Why Use a Work Order for Roofing?
It’s a common assumption that smaller roofing companies don’t need to complete work orders, whether it’s because their workload is light or they only take on a single project at a time. This couldn’t be farther from the truth. Smaller companies, especially recently opened companies, need to demonstrate their reliability and efficiency early-on. A large portion of businesses in the profession of roofing is based on word-of-mouth, and news of a poorly-performing company can spread like wildfire; especially so among commercial customers. In brief, work orders have a place in every roofing company both large and small, and by not taking advantage of their potential for increased organization, contractors are only cutting themselves short.
Roof Replacement Factors
The time it takes for a company to replace a roof relies on many factors, of which includes:
- The size of the roof
- Roofing material used (slate, tile, asphalt shingles, etc.)
- Quality of roof decking
- Replacement method
- Number of roofers
- Climate (extremely hot and cold climates typically slow a worker’s pace)
Information to Include in a Work Order

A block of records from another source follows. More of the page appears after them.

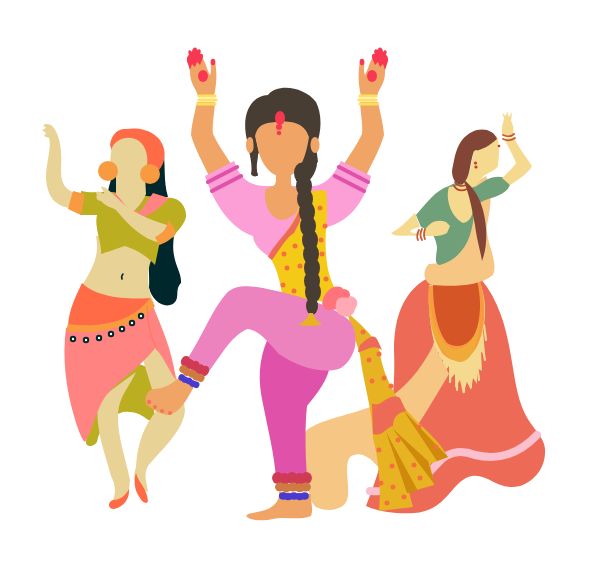
<!DOCTYPE html>
<html lang="en">
<head>
<meta charset="utf-8">
<title>Three dancers</title>
<style>
:root{--paper:#fff;--sand:#e8d296;--olive:#bbae20;--coral:#ff6b46;--salmon:#ff8380;--amber:#f89a40;--ink:#00282c;
--skin:#f0a466;--hair:#483d33;--pink:#fb9fd6;--orchid:#ec82be;--magenta:#e052a9;--yellow:#f5c918;--gold:#e8b323;--ochre:#cf8a0c;--dot:#f5703f;--red:#f83853;--berry:#cf3a55;--rust:#cf7a43;--violet:#4a3ad0;--bangle:#ffdf5c;
--peach:#f5c684;--cream:#f5d98e;--green:#70a07a;--brown:#834535;--skirt:#ed6a57;--trim:#fbc0cd;--ember:#d65527}
html,body{margin:0;background:var(--paper);overflow:hidden}
svg{display:block;width:589px;height:566px}
.sand{fill:var(--sand)}.olive{fill:var(--olive)}.coral{fill:var(--coral)}.salmon{fill:var(--salmon)}.amber{fill:var(--amber)}.ink{fill:var(--ink)}
.skin{fill:var(--skin)}.hair{fill:var(--hair)}.pink{fill:var(--pink)}.orchid{fill:var(--orchid)}.magenta{fill:var(--magenta)}.yellow{fill:var(--yellow)}.gold{fill:var(--gold)}.ochre{fill:var(--ochre)}.dot{fill:var(--dot)}.red{fill:var(--red)}.berry{fill:var(--berry)}.rust{fill:var(--rust)}.violet{fill:var(--violet)}
.peach{fill:var(--peach)}.cream{fill:var(--cream)}.green{fill:var(--green)}.brown{fill:var(--brown)}.skirt{fill:var(--skirt)}.ember{fill:var(--ember)}
.line{fill:none;stroke-linecap:round;stroke-linejoin:round}
</style>
</head>
<body>
<svg viewBox="0 0 589 566" role="img" aria-label="Three women dancing in colourful traditional dress">
<defs>
<g id="coin"><circle r="3.2" class="ink"/><circle r="1.2" fill="#fff"/></g>
<ellipse id="plait" rx="8" ry="10.5"/>
<g id="frill"><circle cx="-15" r="6"/><circle cx="-8" cy="1" r="6"/><circle cy="0" r="6"/><circle cx="8" cy="1" r="6"/><circle cx="15" r="6"/></g>
<g id="anklet">
<use href="#frill" class="berry"/>
<use href="#frill" class="rust" transform="translate(1 9) scale(.9 .75)"/>
<use href="#frill" class="violet" transform="translate(2 18) scale(.75 .62)"/>
</g>
<g id="raised-hand">
<path class="skin" d="M198 96C196 88 190 84 190 72C189 64 191 60 194 59L202 57C206 63 207 70 210 75C212 71 210 65 211 60L215 61C217 72 217 83 214 96Z"/>
<path class="red" d="M188 64C186 60 187 56 189 55C187 50 190 49 192 52C192 47 197 46 197 50C200 48 202 51 200 54C203 53 204 56 202 60L200 65L197 62L195 67L192 64L190 70Z"/>
<ellipse class="red" cx="203" cy="76" rx="5" ry="6"/><ellipse class="red" cx="213" cy="62" rx="2.3" ry="3.2"/>
</g>
<g id="raised-arm">
<path class="skin" d="M197 102L215 102C214 116 212 126 213 134C218 145 225 154 231 164L209 176C203 163 195 149 191 135C192 122 195 112 197 102Z"/>
<use href="#raised-hand"/>
<path class="line" stroke="var(--bangle)" stroke-width="3.2" d="M199 96H215M199 100H216M198 104H215"/>
</g>
</defs>

<g id="dancer-left">
<path class="ink" d="M116 160C112 178 108 188 108 193L130 200L168 197C163 180 166 165 163 148ZM152 230C146 252 150 270 149 288C152 300 163 309 173 304C181 298 174 290 181 283C182 270 170 262 174 236Z"/>
<path class="olive" d="M94 398L86 441C85 447 93 448 97 442C100 427 108 417 123 412C143 410 146 423 158 423C149 405 156 391 160 372L134 362Z"/>
<path class="sand" d="M98 400L136 372C130 386 119 396 118 414C117 436 126 459 130 480L129 491C125 497 119 502 112 503C117 492 115 484 111 476C104 449 95 430 98 400ZM160 338C168 360 182 382 185 410C184 431 159 452 148 466C143 475 147 482 148 492L139 488C134 483 133 475 136 467C137 446 143 426 158 409L143 360Z"/>
<path class="coral" d="M129 489C130 498 124 507 114 509C108 509 107 502 113 500C120 500 125 496 129 489ZM136 473C138 482 147 488 148 501C147 505 142 502 140 498C135 491 133 482 136 473Z"/>
<path class="sand" d="M96 236C100 257 92 268 82 286L80 302L154 303C145 284 146 264 158 247L138 230Z"/>
<path class="line" d="M123 274Q121 276 122 279" stroke="#00282c" stroke-width="1.6"/>
<path class="salmon" d="M66 328C62 358 66 388 74 416C78 430 82 440 85 442C94 427 96 410 105 397C117 381 138 370 157 346L161 338L148 303Z"/>
<path class="salmon" d="M146 305C145 325 151 341 157 350C164 358 168 369 176 380C172 348 160 324 151 301Z"/>
<path class="coral" d="M82 283C96 297 126 300 150 298L154 306C132 328 96 332 68 326C69 309 76 296 82 283Z"/>
<path class="amber" d="M68 324C98 328 132 323 150 298L155 306C134 328 99 335 66 331Z"/>
<path class="line" stroke="#ff7465" stroke-width="1" d="M147 306Q147 330 157 350"/>
<use href="#coin" x="73" y="339"/><use href="#coin" x="86" y="340"/><use href="#coin" x="99" y="338"/><use href="#coin" x="111" y="334"/><use href="#coin" x="122" y="329"/><use href="#coin" x="132" y="323"/><use href="#coin" x="141" y="316"/>
<path class="sand" d="M75 193C63 189 61 181 61 169C62 153 61 139 54 128C51 124 47 123 43 125L46 128L42 130L46 133L44 136L49 138C52 147 46 162 46 178C47 196 55 207 72 208Z"/>
<path class="olive" d="M81 191C94 194 106 190 117 193L167 198C179 196 187 207 186 217C184 226 176 231 174 237L160 241L155 265C145 254 134 249 125 246C116 249 107 252 101 254C102 242 94 228 97 215L80 215Z"/>
<path class="amber" d="M73 191L85 194L81 215L68 209Z"/>
<path class="salmon" d="M108 192L121 195L139 213L153 193L169 198C160 209 148 217 136 219C124 214 113 205 108 192Z"/>
<path class="sand" d="M116 176H145L146 194C142 203 137 209 132 212C125 206 121 199 116 194Z"/>
<path class="coral" d="M110 145C111 135 118 128 126 129C144 126 161 134 164 149C166 158 163 166 158 171L145 170L112 151Z"/>
<path class="sand" d="M112 148C115 139 129 134 139 141C147 147 149 159 146 170C143 180 136 185 128 184C114 181 107 165 112 148Z"/>
<circle class="amber" cx="108" cy="171" r="10"/><circle class="amber" cx="150" cy="174" r="10"/>
<path class="sand" d="M167 225C151 220 130 212 117 198C111 192 104 185 101 187C102 190 105 192 104 194C99 190 94 191 97 195C95 198 98 201 101 201C106 207 112 207 116 210C129 226 143 239 160 243Z"/>
<path class="amber" d="M168 220C172 224 176 229 175 234C171 240 165 243 159 245L155 237C163 233 168 228 168 220Z"/>
</g>

<g id="dancer-right">
<path class="skirt" d="M426 279C402 293 394 320 394 350C396 399 388 452 366 506C379 512 397 514 414 513C448 511 451 480 472 476C490 474 496 491 520 486C537 480 546 465 545 449C544 435 530 428 522 407C509 373 514 319 481 279Z"/>
<path class="line" stroke="var(--trim)" stroke-width="8" stroke-linecap="butt" d="M370 491C399 493 422 482 436 465C446 452 460 449 475 455C496 460 518 455 537 435"/>
<path class="cream" d="M429 285C428 308 430 325 434 342L429 360L439 352L437 366L444 358L443 374L449 366L449 380L455 374V388L460 380L463 394L467 382L471 390L473 378L477 384L477 368L482 371L481 352L485 354L483 330C487 313 485 295 480 283Z"/>
<path class="line" stroke="var(--cream)" stroke-width="2.2" d="M437 346L434 364M444 356V376M451 364L450 382M457 369V390M464 370V392M470 367L471 387M476 357L479 380M481 339L485 360M484 325L486 340"/>
<path class="amber" d="M429 286C428 311 430 335 443 354C456 367 472 360 479 342C487 321 485 299 480 280Z"/>
<path fill="#f0aa37" d="M429 288C430 314 436 340 452 349C467 352 476 336 480 319C479 342 472 363 459 362C441 358 426 329 429 288Z"/>
<path class="ember" d="M433 285C433 308 437 331 447 343C458 350 472 345 477 328C482 310 480 294 477 280Z"/>
<path class="peach" d="M434 344C421 370 404 390 381 403C352 415 316 420 305 432C297 444 301 458 305 470C310 486 307 499 316 507C326 512 343 511 347 500C351 488 343 467 350 457C360 450 371 458 379 468C401 455 422 419 437 394L449 374Z"/>
<path class="peach" d="M470 186L486 176C494 190 490 210 487 225C485 241 499 262 493 275C477 288 448 286 432 285C423 282 422 270 429 264C449 264 463 253 468 235Z"/>
<path class="green" d="M449 186C460 179 467 182 475 187L486 180C494 176 502 176 508 179C512 184 509 189 503 193C492 200 479 198 474 211C473 234 466 257 440 265C433 264 437 255 437 247C435 234 430 230 421 227L416 215C424 206 435 190 449 186Z"/>
<path class="cream" d="M449 187C445 199 451 217 463 223C474 222 477 202 470 184Z"/>
<path class="cream" d="M415 213C407 221 398 230 391 233C395 238 407 234 417 236L421 234C406 233 408 230 420 227ZM425 230C430 222 437 219 446 222L450 226L447 233C441 237 433 236 425 236Z"/>
<path class="line" stroke="#c95b32" stroke-width="1.8" d="M419 230Q416 236 418 240M422 229Q419 235 422 240M425 229Q423 235 425 239"/>
<path class="cream" d="M510 185C520 179 529 172 532 166C525 155 518 147 514 137L504 139C509 148 514 157 516 163C513 168 507 173 502 178Z"/>
<path class="cream" d="M503 136C500 128 504 122 504 118L502 113L506 116L507 111L509 117L512 112L511 121C514 126 514 131 512 137Z"/>
<path class="line" stroke="#c95b32" stroke-width="1.8" d="M503 135Q510 138 514 134M503 139Q510 142 515 138"/>
<path class="cream" d="M462 184C472 175 470 162 475 150L497 136C500 145 499 158 498 166C494 173 484 172 480 181C473 190 466 190 462 184Z"/>
<path class="brown" d="M497 139C494 130 482 127 472 132C456 140 455 157 452 171C452 179 456 186 463 184C471 176 469 165 474 151C483 150 490 145 497 139ZM463 179C470 196 472 210 475 225C477 241 481 253 482 261C487 248 488 229 483 210C479 195 472 186 463 179Z"/>
<ellipse class="cream" cx="476" cy="156" rx="2.5" ry="6"/>
<circle cx="475.5" cy="163" r="1.6" fill="#c43c30"/><circle cx="476" cy="167" r="1.6" fill="#c43c30"/><circle cx="499" cy="146" r="1.3" fill="#c43c30"/>
<path class="line" stroke="#b5452f" stroke-width="1.7" d="M455 182Q459 188 466 185M454 186Q459 193 467 189"/>
</g>

<g id="dancer-centre">
<use href="#raised-arm"/><use href="#raised-arm" transform="translate(575 0) scale(-1 1)"/>
<path class="magenta" d="M268 338C258 361 258 381 263 404C268 430 274 452 276 478H307C305 450 305 424 307 406C314 397 325 385 329 370L306 330Z"/>
<path class="skin" d="M279 492L311 494C310 502 314 508 311 516C298 521 285 516 273 519C264 521 250 521 246 516C249 512 259 513 268 509C276 505 280 499 279 492Z"/>
<path class="gold" d="M347 312C361 325 371 333 379 347C382 375 396 399 411 415C424 429 439 440 448 457L430 464L434 485L409 492L413 507L379 511C381 488 379 461 373 438C372 406 363 382 360 355Z"/>
<path class="skirt" d="M360 345C368 338 374 332 378 341L382 350C373 343 366 351 358 352ZM372 403C379 410 389 391 400 398L406 411C396 413 393 419 393 426C386 427 384 437 373 434Z"/>
<path class="ochre" d="M386 432L418 491L407 493ZM392 428L435 485L428 461ZM403 410L448 457L437 461Z"/>
<path class="pink" d="M205 176L234 161C240 177 247 185 264 186L315 186C326 184 333 176 341 161L371 176C364 202 350 221 327 227L318 232L271 258C262 252 254 246 253 236C231 229 214 204 205 176Z"/>
<path class="line" stroke="var(--magenta)" stroke-width="4" stroke-linecap="butt" d="M208 182L237 167M212 191L241 176M339 167L368 182M335 176L364 191"/>
<path class="skin" d="M276 170H291V184C292 189 300 189 303 191C303 208 293 220 281 220C270 218 264 205 265 190C269 186 276 188 276 180Z"/>
<path class="yellow" d="M301 192L326 190C329 217 324 231 326 253C327 275 333 286 342 302L283 300C280 279 276 266 269 256C282 235 300 222 301 192Z"/>
<path class="skirt" d="M268 257C276 240 294 229 300 207C304 219 297 226 294 233C286 238 280 249 272 260Z"/>
<g class="dot"><circle cx="320" cy="208" r="2.5"/><circle cx="325" cy="226" r="2.5"/><circle cx="295" cy="246" r="2.5"/><circle cx="284" cy="254" r="2.5"/><circle cx="300" cy="266" r="2.5"/><circle cx="283" cy="285" r="2.5"/><circle cx="294" cy="291" r="2.5"/><circle cx="322" cy="254" r="2.5"/><circle cx="326" cy="279" r="2.5"/><circle cx="287" cy="268" r="2.5"/><circle cx="321" cy="240" r="2.5"/>
<circle cx="363" cy="332" r="2.5"/><circle cx="369" cy="360" r="2.5"/><circle cx="379" cy="354" r="2.5"/><circle cx="372" cy="381" r="2.5"/><circle cx="384" cy="378" r="2.5"/><circle cx="375" cy="407" r="2.5"/><circle cx="391" cy="386" r="2.5"/><circle cx="379" cy="450" r="2.5"/><circle cx="392" cy="466" r="2.5"/><circle cx="387" cy="503" r="2.5"/><circle cx="404" cy="497" r="2.5"/><circle cx="419" cy="427" r="2.5"/><circle cx="414" cy="465" r="2.5"/><circle cx="420" cy="478" r="2.5"/><circle cx="398" cy="440" r="2.5"/><circle cx="436" cy="447" r="2.5"/><circle cx="381" cy="483" r="2.5"/><circle cx="393" cy="487" r="2.5"/></g>
<path class="skin" d="M181 376C173 383 165 389 153 389C147 391 144 397 146 404C152 409 160 414 168 415C181 413 188 397 195 385Z"/>
<g fill="#f4735f"><circle cx="149" cy="402" r="2.2"/><circle cx="155" cy="407" r="2"/><circle cx="162" cy="411" r="2"/><circle cx="170" cy="413" r="2"/></g>
<path class="orchid" d="M184 364C201 340 211 311 226 294C235 284 250 286 263 288C292 294 333 304 350 321C361 337 355 359 341 368C324 375 298 367 279 354C267 341 259 330 247 329C230 337 221 356 207 374Z"/>
<path fill="#ff747c" d="M327 292C332 286 340 285 343 289C350 289 352 295 348 300L340 309L328 310C320 308 321 299 327 292Z"/>
<path fill="#ffa9b5" d="M337 300C341 295 347 300 351 296C358 298 359 304 355 309C354 316 347 318 343 316C336 315 334 306 337 300Z"/>
<use href="#anklet" transform="translate(195 366) rotate(27) scale(.72 .9)"/>
<use href="#anklet" transform="translate(292 478) scale(.95 1)"/>
<path class="hair" d="M251 174C253 164 249 153 247 140C241 115 250 96 268 95C277 83 304 86 316 102C322 114 322 131 316 146L318 162L304 171L260 150C256 158 255 166 258 175C257 177 252 177 251 174Z"/>
<ellipse class="skin" cx="250" cy="145" rx="4" ry="8"/><ellipse class="skin" cx="315" cy="145" rx="4.5" ry="8"/>
<path class="skin" d="M255 136C259 121 268 124 280 121C290 122 304 121 309 137C306 156 300 177 283 177C266 176 258 156 255 136Z"/>
<path class="hair" d="M254 131C252 143 255 151 254 159C251 167 253 174 258 176C255 167 258 162 258 154C258 145 255 140 254 131Z"/>
<ellipse class="red" cx="280" cy="118" rx="5" ry="7"/><ellipse class="red" cx="279" cy="127" rx="3" ry="3"/><circle class="red" cx="279" cy="133" r="2.3"/>
<g class="hair"><path d="M307 153C313 150 318 156 317 164C316 172 312 178 307 183L296 181C296 174 305 168 305 162Z"/>
<use href="#plait" x="302" y="173"/><use href="#plait" x="304" y="186"/><use href="#plait" x="305" y="199"/><use href="#plait" x="307" y="212"/><use href="#plait" x="308" y="226"/><use href="#plait" x="310" y="240"/><use href="#plait" x="311" y="254"/><use href="#plait" x="312" y="268"/><use href="#plait" x="312" y="281"/><use href="#plait" x="313" y="292"/><ellipse cx="312" cy="306" rx="6" ry="9"/></g>
<path class="gold" d="M309 313H313C314 319 319 322 322 325C314 326 305 326 298 325C303 322 308 319 309 313Z"/>
</g>
</svg>
</body>
</html>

Work orders are completed by the lead roofing contractor after receiving a request from a customer. The contractor then drafts the work order (with cost estimates included) and sends it to the property owner for approval. Upon receiving approval, the contractor will send the work order to the necessary employee(s) so they can begin to prepare for the job. The contractor will also create a work schedule to ensure the project meets the time constraints stated in the order. A work order needs to contain enough information so that the roofers know the size of the job, the type of work they’ll be performing, where the property is located, the kind of supplies they’ll need to bring along (or purchase), and the contact information of the client and/or the general contractor overseeing the job.